According to research firm IDC, however, the operating system might not prove a blockbuster across both tablets and traditional PCs. "Windows 8 will launch with split success," IDC analyst Al Gillen wrote in a Dec. 2 tweet, referencing a company report predicting the state of worldwide system infrastructure software in 2012.
That report apparently referred to Windows 8 as "largely irrelevant to the users of traditional PCs," and IDC expects "effectively no upgrade activity from Windows 7 to Windows 8 in that form factor," according to portions quoted by ZDNet. (IDC has not yet returned eWEEK's request for comment.)
Microsoft is making a hard push for Windows 8 as a "no compromises" tablet operating system. Its user interface is bifurcated into two separate environments: one filled with colorful tiles linked to applications, supposedly ideal for tablets, and a more traditional desktop that should appeal to power PC users.
In addition, Microsoft is also equipping Windows 8 with features instantly familiar to anyone who's used a tablet, most notably an application store with everything from games to productivity software. By baking an application storefront into Windows 8, and giving developers a significant slice of the revenue pie for successful products, Microsoft is firing a significant shot across the bow of Apple and its App Store franchise.
Some analysts have also expressed concerns over Microsoft issuing Windows 8 tablets by late 2012 at the earliest.
"For tablets ... Windows really isn't a fast follower," Forrester analyst JP Gownder wrote in a Nov. 29 corporate blog posting. "Rather, it's (at best) a fifth-mover after iPad, Android tablets like the Samsung Galaxy Tab, HP's now-defunct webOS tablet, and the BlackBerry PlayBook tablets."
Windows 8 tablets, he added, also face pressure from Amazon's Kindle Fire and Barnes & Noble's Nook Tablet, which "are reshaping consumer expectations in the market, driving down price points (and concomitant price expectations), and redefining what a tablet is."

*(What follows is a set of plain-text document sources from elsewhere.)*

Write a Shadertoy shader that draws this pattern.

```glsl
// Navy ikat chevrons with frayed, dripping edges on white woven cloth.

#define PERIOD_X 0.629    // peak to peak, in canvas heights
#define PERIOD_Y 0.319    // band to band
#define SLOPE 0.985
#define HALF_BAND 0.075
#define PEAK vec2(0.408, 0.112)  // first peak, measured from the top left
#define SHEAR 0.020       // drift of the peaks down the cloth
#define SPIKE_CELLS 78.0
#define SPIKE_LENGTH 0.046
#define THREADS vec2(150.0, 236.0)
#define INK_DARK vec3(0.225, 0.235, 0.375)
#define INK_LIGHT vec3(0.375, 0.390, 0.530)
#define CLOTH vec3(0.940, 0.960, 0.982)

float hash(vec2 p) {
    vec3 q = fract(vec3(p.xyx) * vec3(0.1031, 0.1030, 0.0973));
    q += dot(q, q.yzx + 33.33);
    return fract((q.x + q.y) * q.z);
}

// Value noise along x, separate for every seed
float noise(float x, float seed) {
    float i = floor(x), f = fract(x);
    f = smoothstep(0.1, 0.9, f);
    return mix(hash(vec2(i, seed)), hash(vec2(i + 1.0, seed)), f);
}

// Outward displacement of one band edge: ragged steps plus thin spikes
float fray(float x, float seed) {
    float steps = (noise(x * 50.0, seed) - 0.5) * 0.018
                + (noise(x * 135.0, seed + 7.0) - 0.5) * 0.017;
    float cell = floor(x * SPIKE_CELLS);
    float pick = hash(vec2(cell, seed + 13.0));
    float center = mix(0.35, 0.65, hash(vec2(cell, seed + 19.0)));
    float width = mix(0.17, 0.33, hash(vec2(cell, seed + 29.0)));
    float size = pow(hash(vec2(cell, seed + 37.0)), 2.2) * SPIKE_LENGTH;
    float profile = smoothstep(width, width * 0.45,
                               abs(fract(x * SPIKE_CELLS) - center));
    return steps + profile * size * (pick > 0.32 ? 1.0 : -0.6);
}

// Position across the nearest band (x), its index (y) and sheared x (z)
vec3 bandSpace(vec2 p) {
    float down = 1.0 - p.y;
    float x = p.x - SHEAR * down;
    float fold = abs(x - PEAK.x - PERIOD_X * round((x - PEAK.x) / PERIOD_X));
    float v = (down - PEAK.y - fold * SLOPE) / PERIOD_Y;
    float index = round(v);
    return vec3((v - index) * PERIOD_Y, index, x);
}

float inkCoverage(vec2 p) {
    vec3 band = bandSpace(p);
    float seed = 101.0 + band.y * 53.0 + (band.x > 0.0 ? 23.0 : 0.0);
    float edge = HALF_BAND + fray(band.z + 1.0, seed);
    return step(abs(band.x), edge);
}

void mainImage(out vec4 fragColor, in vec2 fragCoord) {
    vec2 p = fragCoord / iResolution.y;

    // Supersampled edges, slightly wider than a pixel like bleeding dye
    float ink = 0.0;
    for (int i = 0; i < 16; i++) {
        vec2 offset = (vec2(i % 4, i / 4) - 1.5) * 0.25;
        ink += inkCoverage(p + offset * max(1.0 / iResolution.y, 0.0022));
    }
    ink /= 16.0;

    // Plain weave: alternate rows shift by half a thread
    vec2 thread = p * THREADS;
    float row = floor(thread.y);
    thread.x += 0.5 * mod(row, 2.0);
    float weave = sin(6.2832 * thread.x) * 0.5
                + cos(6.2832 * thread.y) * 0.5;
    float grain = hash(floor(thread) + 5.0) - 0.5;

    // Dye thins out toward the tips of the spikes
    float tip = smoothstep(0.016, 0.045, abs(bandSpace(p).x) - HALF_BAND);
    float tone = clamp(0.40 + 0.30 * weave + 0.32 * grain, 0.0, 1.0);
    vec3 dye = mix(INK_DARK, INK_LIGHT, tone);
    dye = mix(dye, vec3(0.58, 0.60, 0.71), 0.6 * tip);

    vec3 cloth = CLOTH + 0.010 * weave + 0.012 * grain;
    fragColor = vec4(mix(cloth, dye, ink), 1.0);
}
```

In theory, that could squeeze Windows 8 between second- and third-generation tablet rivals, all of which will be under pressure to cut prices to margin-killing levels. That would necessarily make Windows 8's quest for a big chunk of the tablet market a little more difficult, but if Microsoft wants Windows 8 to replicate Windows 7's phenomenal sales record, while also making its mark on the tablet industry, it has little choice but to push ahead.